present them on or before said date,
duly proven, or be forever barred.
June 11, 1913.?1 mo.
SClIOLAltSHIP and ENTRANCE
The examination for the award of
vacant scholarships in Winthrop Col
lege and for the admission of new stu
dents will be held at the County Court
House on Friday, July 4, at 9 a. m.
Applicants must be not less than six
teen years of age. When Scholarships
are vacant after July 4 they will bo
awarded to those making the highest
average at this examination, provided
they meet the conditions governing the

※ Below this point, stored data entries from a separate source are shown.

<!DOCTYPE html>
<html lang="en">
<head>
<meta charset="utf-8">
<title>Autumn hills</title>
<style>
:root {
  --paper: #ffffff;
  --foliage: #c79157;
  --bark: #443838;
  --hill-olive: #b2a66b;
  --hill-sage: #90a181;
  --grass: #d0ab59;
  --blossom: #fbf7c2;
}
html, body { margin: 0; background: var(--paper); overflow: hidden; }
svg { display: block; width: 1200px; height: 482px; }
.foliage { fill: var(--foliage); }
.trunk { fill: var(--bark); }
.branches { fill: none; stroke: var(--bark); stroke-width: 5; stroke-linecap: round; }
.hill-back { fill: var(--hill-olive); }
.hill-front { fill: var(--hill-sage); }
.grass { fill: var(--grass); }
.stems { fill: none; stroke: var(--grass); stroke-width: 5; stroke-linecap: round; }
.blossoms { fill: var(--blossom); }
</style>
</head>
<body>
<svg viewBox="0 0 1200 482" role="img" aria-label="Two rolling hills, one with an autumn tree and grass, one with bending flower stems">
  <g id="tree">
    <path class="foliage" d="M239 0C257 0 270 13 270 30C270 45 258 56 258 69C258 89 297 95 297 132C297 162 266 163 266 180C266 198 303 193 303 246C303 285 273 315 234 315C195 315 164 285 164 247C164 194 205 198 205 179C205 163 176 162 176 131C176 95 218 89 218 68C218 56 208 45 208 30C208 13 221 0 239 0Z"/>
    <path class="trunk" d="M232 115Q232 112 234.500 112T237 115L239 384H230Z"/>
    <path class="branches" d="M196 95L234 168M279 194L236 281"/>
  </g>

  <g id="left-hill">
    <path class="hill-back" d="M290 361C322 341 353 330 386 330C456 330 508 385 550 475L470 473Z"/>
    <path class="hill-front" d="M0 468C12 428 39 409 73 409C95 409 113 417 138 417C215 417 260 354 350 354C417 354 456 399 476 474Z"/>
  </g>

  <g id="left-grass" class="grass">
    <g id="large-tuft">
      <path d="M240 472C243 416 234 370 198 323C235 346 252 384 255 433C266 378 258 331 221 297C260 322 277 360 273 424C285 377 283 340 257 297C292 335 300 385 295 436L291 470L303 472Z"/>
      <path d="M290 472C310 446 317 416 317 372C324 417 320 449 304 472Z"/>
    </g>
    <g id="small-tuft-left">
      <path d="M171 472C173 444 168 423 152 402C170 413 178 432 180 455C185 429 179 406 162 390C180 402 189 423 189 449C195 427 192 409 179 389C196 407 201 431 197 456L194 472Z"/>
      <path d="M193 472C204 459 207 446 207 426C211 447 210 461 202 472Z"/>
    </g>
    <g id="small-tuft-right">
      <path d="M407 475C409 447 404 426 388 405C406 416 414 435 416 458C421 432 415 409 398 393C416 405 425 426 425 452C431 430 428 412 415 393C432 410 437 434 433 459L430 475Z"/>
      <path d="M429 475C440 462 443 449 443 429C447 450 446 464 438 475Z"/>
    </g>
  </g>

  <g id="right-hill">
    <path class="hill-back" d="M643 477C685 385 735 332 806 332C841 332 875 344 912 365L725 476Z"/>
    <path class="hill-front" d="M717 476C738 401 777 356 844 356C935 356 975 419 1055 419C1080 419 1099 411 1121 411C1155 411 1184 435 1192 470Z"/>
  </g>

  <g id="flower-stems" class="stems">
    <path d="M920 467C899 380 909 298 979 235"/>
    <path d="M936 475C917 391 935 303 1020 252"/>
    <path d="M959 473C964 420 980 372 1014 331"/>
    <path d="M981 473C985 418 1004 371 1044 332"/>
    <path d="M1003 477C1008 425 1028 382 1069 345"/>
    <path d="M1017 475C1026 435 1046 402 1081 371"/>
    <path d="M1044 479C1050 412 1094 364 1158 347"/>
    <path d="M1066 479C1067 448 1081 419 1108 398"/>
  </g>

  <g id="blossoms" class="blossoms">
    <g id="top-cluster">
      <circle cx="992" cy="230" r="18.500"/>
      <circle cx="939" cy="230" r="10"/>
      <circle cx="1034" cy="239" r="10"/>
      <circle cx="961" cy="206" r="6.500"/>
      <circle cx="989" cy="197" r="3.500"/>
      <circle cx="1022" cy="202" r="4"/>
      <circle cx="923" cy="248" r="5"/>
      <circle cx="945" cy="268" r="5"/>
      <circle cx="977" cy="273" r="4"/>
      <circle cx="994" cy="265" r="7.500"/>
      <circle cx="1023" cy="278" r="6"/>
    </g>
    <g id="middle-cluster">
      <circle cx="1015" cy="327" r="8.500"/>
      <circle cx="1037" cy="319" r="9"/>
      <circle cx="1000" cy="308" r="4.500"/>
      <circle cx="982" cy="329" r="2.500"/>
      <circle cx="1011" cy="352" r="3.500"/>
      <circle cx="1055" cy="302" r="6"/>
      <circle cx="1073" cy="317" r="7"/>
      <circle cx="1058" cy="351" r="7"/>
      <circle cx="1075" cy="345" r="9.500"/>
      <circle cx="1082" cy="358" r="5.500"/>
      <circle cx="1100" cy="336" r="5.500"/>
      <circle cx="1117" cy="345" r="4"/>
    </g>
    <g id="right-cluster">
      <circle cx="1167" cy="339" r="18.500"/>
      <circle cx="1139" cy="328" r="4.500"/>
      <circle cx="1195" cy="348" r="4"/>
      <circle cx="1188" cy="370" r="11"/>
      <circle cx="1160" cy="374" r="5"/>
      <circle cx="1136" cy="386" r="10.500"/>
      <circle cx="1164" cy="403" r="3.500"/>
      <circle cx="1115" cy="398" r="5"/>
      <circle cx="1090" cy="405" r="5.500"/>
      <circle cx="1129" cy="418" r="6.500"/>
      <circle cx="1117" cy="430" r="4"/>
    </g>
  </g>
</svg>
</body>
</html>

award. Applicants for Scholarships
should write to President Johnson be
fore the examination for Scholarship
Scholarships are worth $100 and

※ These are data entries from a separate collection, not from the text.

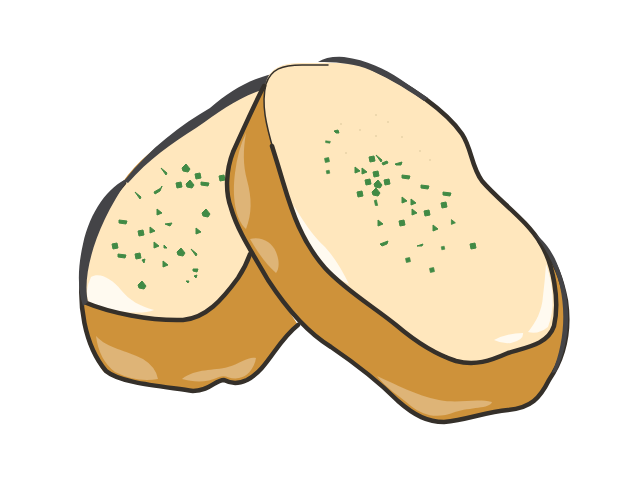
<!DOCTYPE html>
<html lang="en">
<head>
<meta charset="utf-8">
<title>Garlic bread</title>
<style>
:root {
  --paper: #ffffff;
  --crumb: #ffe7bd;
  --crust: #ce923a;
  --crust-light: #deb477;
  --butter: #fffaf0;
  --ink: #35302a;
  --ink-soft: #444447;
  --herb: #418a45;
}
html, body { margin: 0; background: var(--paper); overflow: hidden; }
svg { display: block; width: 640px; height: 480px; }
.crust { fill: var(--crust); }
.crumb { fill: var(--crumb); }
.crust-shine { fill: var(--crust-light); }
.butter-shine { fill: var(--butter); }
.outline { fill: none; stroke: var(--ink); stroke-width: 4.5; stroke-linecap: round; stroke-linejoin: round; }
.thin { stroke-width: 1.5; }
.brush { fill: var(--ink-soft); }
.parsley { fill: var(--herb); stroke: var(--herb); stroke-width: 1; stroke-linejoin: round; }
.speck { fill: #e9d3a8; }
</style>
</head>
<body>
<svg viewBox="0 0 640 480" role="img" aria-label="Two slices of garlic bread with parsley">
  <defs>
    <path id="flake-square" d="M-3-2L2-3L3 2L-2 3Z"/>
    <path id="flake-long" d="M-4-2L4-1L3 2L-4 1Z"/>
    <path id="flake-wedge" d="M-2-3L3 1L-2 3Z"/>
    <path id="flake-big" d="M-4 0L0-4L4 1L2 4L-3 3Z"/>
    <path id="flake-sliver" d="M-3-3L3 2L2 4Z"/>
  </defs>

  <g id="back-slice">
    <path class="crust" d="M270 79C240 86 215 106 185 126C158 145 137 161 122 183C102 200 88 223 82 264C77 300 82 340 103 371C116 383 160 386 193 391C210 391 215 380 224 380C232 384 238 384 247 380C268 369 276 342 298 325L250 252Z"/>
    <path class="crumb" d="M268 82C240 90 218 106 190 126C160 147 138 162 124 184C104 206 90 236 85 270C82 288 82 300 92 305C118 315 150 320 183 320C206 318 222 300 238 278Q246 266 250 254L228 190Z"/>
    <g id="back-shine">
      <path class="butter-shine" d="M91 277C100 272 112 279 121 290C130 301 140 306 154 310C140 316 105 311 89 302Q84 292 91 277Z"/>
      <path class="crust-shine" d="M96 336C108 349 126 350 143 359Q156 367 158 379Q137 383 115 372Q99 360 96 336Z"/>
      <path class="crust-shine" d="M182 379C196 368 214 371 228 367C241 363 249 356 256 358C254 370 246 377 239 378C230 380 226 374 219 377C206 383 194 382 182 379Z"/>
    </g>
    <path class="outline" d="M84 302C110 313 150 321 183 320C206 318 222 300 238 278Q246 266 250 254"/>
    <path class="outline" d="M124 183C104 206 89 232 83 270C78 302 84 345 106 371C120 383 160 386 193 391C210 391 215 380 224 380C232 384 238 384 247 380C268 369 276 342 298 325"/>
    <path class="brush" d="M129 178C108 186 90 212 83 244C78 266 77 288 83 306L88 302C82 276 94 228 129 178Z"/>
    <path class="brush" d="M272 74C248 80 230 91 210 108C182 124 150 148 124 181L128 183C148 160 172 143 196 128C222 110 240 96 268 88Z"/>
    <g id="back-parsley" class="parsley">
      <use href="#flake-big" x="186" y="168"/>
      <use href="#flake-sliver" x="164" y="171"/>
      <use href="#flake-big" x="190" y="184"/>
      <use href="#flake-square" x="179" y="185"/>
      <use href="#flake-square" x="198" y="176"/>
      <use href="#flake-long" x="205" y="184"/>
      <use href="#flake-square" x="222" y="178"/>
      <use href="#flake-sliver" x="138" y="195"/>
      <path d="M154 192L161 188L162 186L160 191L155 194Z"/>
      <use href="#flake-big" x="206" y="213"/>
      <use href="#flake-wedge" x="159" y="212"/>
      <use href="#flake-long" x="123" y="222"/>
      <path d="M165 224L172 223L170 226Z"/>
      <use href="#flake-wedge" x="152" y="230"/>
      <use href="#flake-square" x="141" y="233"/>
      <use href="#flake-wedge" x="198" y="231"/>
      <use href="#flake-square" x="115" y="246"/>
      <use href="#flake-wedge" x="156" y="245"/>
      <path d="M164 245L167 248L164 248Z"/>
      <use href="#flake-big" x="181" y="252"/>
      <use href="#flake-sliver" x="194" y="252"/>
      <use href="#flake-long" x="122" y="256"/>
      <use href="#flake-square" x="138" y="256"/>
      <path d="M142 260L145 259L144 263Z"/>
      <use href="#flake-wedge" x="165" y="264"/>
      <path d="M193 269L198 269L197 272L193 271Z"/>
      <use href="#flake-big" x="142" y="285"/>
      <path d="M186 281L189 281L188 283Z"/>
      <path d="M194 276L197 275L196 278Z"/>
    </g>
  </g>

  <g id="front-slice">
    <path class="crust" d="M264 84C254 105 243 130 233 152C226 170 225 192 231 208C238 232 252 252 268 280C283 303 305 331 331 347C356 364 378 381 398 401C415 416 428 422 444 422C467 420 485 412 508 410C531 408 540 398 549 380C564 358 570 330 566 301C562 280 556 262 545 244L300 90Z"/>
    <path class="crumb" d="M266 82C270 68 282 63 302 63C324 63 345 61 372 68C408 85 447 112 462 134C472 149 471 166 482 181C500 202 527 220 541 244C553 264 560 300 554 326C548 344 528 347 508 353C490 361 475 366 456 361C434 354 416 342 396 325C374 307 345 290 325 268C302 242 292 212 283 180C275 152 258 112 266 82Z"/>
    <g id="front-shine">
      <path class="butter-shine" d="M294 206C304 222 312 235 325 247C335 258 342 270 349 284C338 280 324 267 314 254Q297 232 294 206Z"/>
      <path class="butter-shine" d="M546 264C554 286 555 310 548 327Q538 335 528 332C536 322 542 311 543 296Q545 280 546 264Z"/>
      <path class="butter-shine" d="M494 340Q508 333 523 333Q524 340 511 343Q502 344 494 340Z"/>
      <path class="crust-shine" d="M246 133C243 150 243 165 247 180C252 198 252 214 246 229C235 219 232 196 235 173Q238 149 246 133Z"/>
      <path class="crust-shine" d="M250 239C261 236 272 242 276 252C280 262 279 269 276 273C266 264 258 253 250 239Z"/>
      <path class="crust-shine" d="M377 376C397 385 415 395 439 400C459 404 475 398 492 402C490 409 470 407 455 412C437 419 424 416 411 406C398 395 386 388 377 376Z"/>
    </g>
    <path class="outline" d="M264 86C254 105 243 130 233 152C226 170 225 192 231 208C238 232 252 252 268 280C283 303 305 331 331 347C356 364 378 381 398 401C415 416 428 422 444 422C467 420 485 412 508 410C531 408 540 398 549 380C564 358 570 330 566 301C562 280 556 262 540 242"/>
    <path class="outline" d="M272 146Q278 165 283 182C292 212 302 242 325 268C345 290 374 307 396 325C416 342 434 354 456 361C475 366 490 361 508 353C528 347 548 344 554 326C560 300 553 264 541 244C527 220 500 202 482 181C471 166 472 149 462 134C447 112 410 85 372 68"/>
    <path class="outline thin" d="M274 152C266 125 261 104 266 84C271 69 282 65 302 65L328 65"/>
    <path class="brush" d="M318 62Q327 56 344 57C367 60 385 69 400 79L428 98L424 101C402 86 385 76 365 68C350 63 335 62 318 62Z"/>
    <path class="brush" d="M535 234C552 246 561 269 566 293C571 322 567 348 556 372L552 373C564 344 566 314 560 286Q554 260 535 234Z"/>
    <g id="front-parsley" class="parsley">
      <path d="M334 131L338 130L339 133L336 133Z"/>
      <use href="#flake-long" transform="translate(328 142) scale(.6)"/>
      <use href="#flake-square" transform="translate(327 160) scale(.8)"/>
      <use href="#flake-square" transform="translate(328 172) scale(.6)"/>
      <use href="#flake-square" x="372" y="159"/>
      <use href="#flake-sliver" x="379" y="158"/>
      <path d="M382 163L387 161L388 163L383 165Z"/>
      <path d="M395 164L402 162L401 165L396 165Z"/>
      <use href="#flake-wedge" x="357" y="170"/>
      <use href="#flake-wedge" x="364" y="171"/>
      <use href="#flake-square" x="376" y="174"/>
      <use href="#flake-long" x="406" y="177"/>
      <use href="#flake-square" x="368" y="182"/>
      <use href="#flake-big" x="378" y="184"/>
      <use href="#flake-big" x="376" y="192"/>
      <use href="#flake-square" x="387" y="182"/>
      <use href="#flake-square" x="360" y="194"/>
      <use href="#flake-long" x="425" y="187"/>
      <use href="#flake-long" x="447" y="194"/>
      <use href="#flake-square" x="444" y="205"/>
      <use href="#flake-long" transform="translate(376 203) rotate(70) scale(.7)"/>
      <use href="#flake-wedge" x="404" y="200"/>
      <use href="#flake-wedge" x="413" y="202"/>
      <use href="#flake-square" x="427" y="213"/>
      <use href="#flake-wedge" x="414" y="212"/>
      <use href="#flake-wedge" x="380" y="223"/>
      <use href="#flake-square" x="402" y="223"/>
      <use href="#flake-wedge" x="435" y="228"/>
      <use href="#flake-wedge" transform="translate(453 222) scale(.8)"/>
      <path d="M380 244L388 241L387 244L382 246Z"/>
      <path d="M417 246L423 244L422 246Z"/>
      <use href="#flake-square" transform="translate(443 248) scale(.6)"/>
      <use href="#flake-square" x="473" y="246"/>
      <use href="#flake-square" transform="translate(408 260) scale(.8)"/>
      <use href="#flake-square" transform="translate(432 270) scale(.8)"/>
    </g>
    <g id="crumb-specks" class="speck">
      <circle cx="376" cy="115" r="1"/>
      <circle cx="388" cy="122" r="1"/>
      <circle cx="360" cy="130" r="1"/>
      <circle cx="376" cy="136" r="1"/>
      <circle cx="402" cy="137" r="1"/>
      <circle cx="420" cy="151" r="1"/>
      <circle cx="346" cy="153" r="1"/>
      <circle cx="341" cy="124" r="1"/>
      <circle cx="430" cy="160" r="1"/>
    </g>
  </g>
</svg>
</body>
</html>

free tuition. The next session will op
en September 17, 1913. For further in
formation and catalogue, address
Pres. D. B. Johnson, Rock Hill, S. C.
FOR THE HAIR
If your hair is too dry?brittle?color
less?thin?stringy?or falling out?use
Parisian Sage?now?at once.
It stops itching scalp, cleanses the hair
of dust and excessive oils, removes dand
ruff with one application, and makes the
hair doubly beautiful ? soft ? fluffy ?
abii .it.mt. Try a 50c. bottle to-day.
It will not only save your hair and make
it grow, but give it the beauty you desire,
LAURENS DRUG CO.
Laurens, S. C.
Take notice that on the 18th day of
July, i will render a final account cf
my octs and doings as Administrator
of tho estate of Mary L. Curry, de
ceased, in the office of the Judge of
Probnto of Laurens c?utny at 11
o'clock, a. m., and on tho same day
will npply for a final discharge from
my trusts as Administrator.
Any persons Indebted to said estate
are notified and required to make pay
ment on that date; and all persons
having claims against said estate will
l resent them on or before said dato,
duly proven, or be forever barred.
J. C. GRANT,
Juno 18, 1913.- -1 mo.
No matter what you have
used, try Mustang Liniment
and see for yourself how soon
it stops pain. It don't sling
or h?rn the flesh but soothes
and heals soon as applied.
Pain simply can't stay if you
The Great Family Remedy
Cuts, Burns, Backache,
and all other ailments of
Man and Beast.
Since 1848 the foremost
'Pain 'Reliever of the South.
25c, SOc, $1 * bottle
tkt Drug and General Store*.
'4^ BE GOOD TO
I YOUR COMPLEXION
H Keep the face attractively young.
E? Uae Nyal'a Face Cream (with per
?3 oxide), it's antiseptic and being
. ] greaseless is readily absorbed by the
M skin. Though Nyal's Face Cream is
\ \ vastly superior to all others, it costs
j \ no more than the rest. Yes, it's just
the right thing for chapped skin*
') cracked lips, freckles, tan and sun
burn. Particular people insist on
getting Nyal'a Face Cream?it's bet
ter than the rest.
Then, too?the odor of Nyal's Face
Cream is dainty and delicately refined.
Nyal's Face Cream cleanses the pores,
nourishes the skin and leaves it soft
and velvety. Thousands of women
and men who know through experi
ence, say: "For your complexion's
sake use?Nyal's Face Cream." It's
sold in two sizes?25 and 50
cents. Get this delightful
cream at our store. Wo
have the Nyal agency.
Take home a jar
Men ^ .- ?.
after the shave,
it'* soothing to
with you to
LAUBENS DHU(3 CO.
Time works quick changes
in the growing girl. Pig
tails and short skirts are soon
forgotten in the maturer
charms of the debutante.
Some-times though you will
ache for a picture of her just
as she romped in from school
Think how she would like
one too, in the after years?to
show her friends and possibly
her children. WBIBI
Make the appointment while
the thought is fresh in your
N. C. OLIVER
At The McCord Studio.
Pile? Cured In 6 to 14 Days
OlWl?aS^Slir!? Ei???'U pazo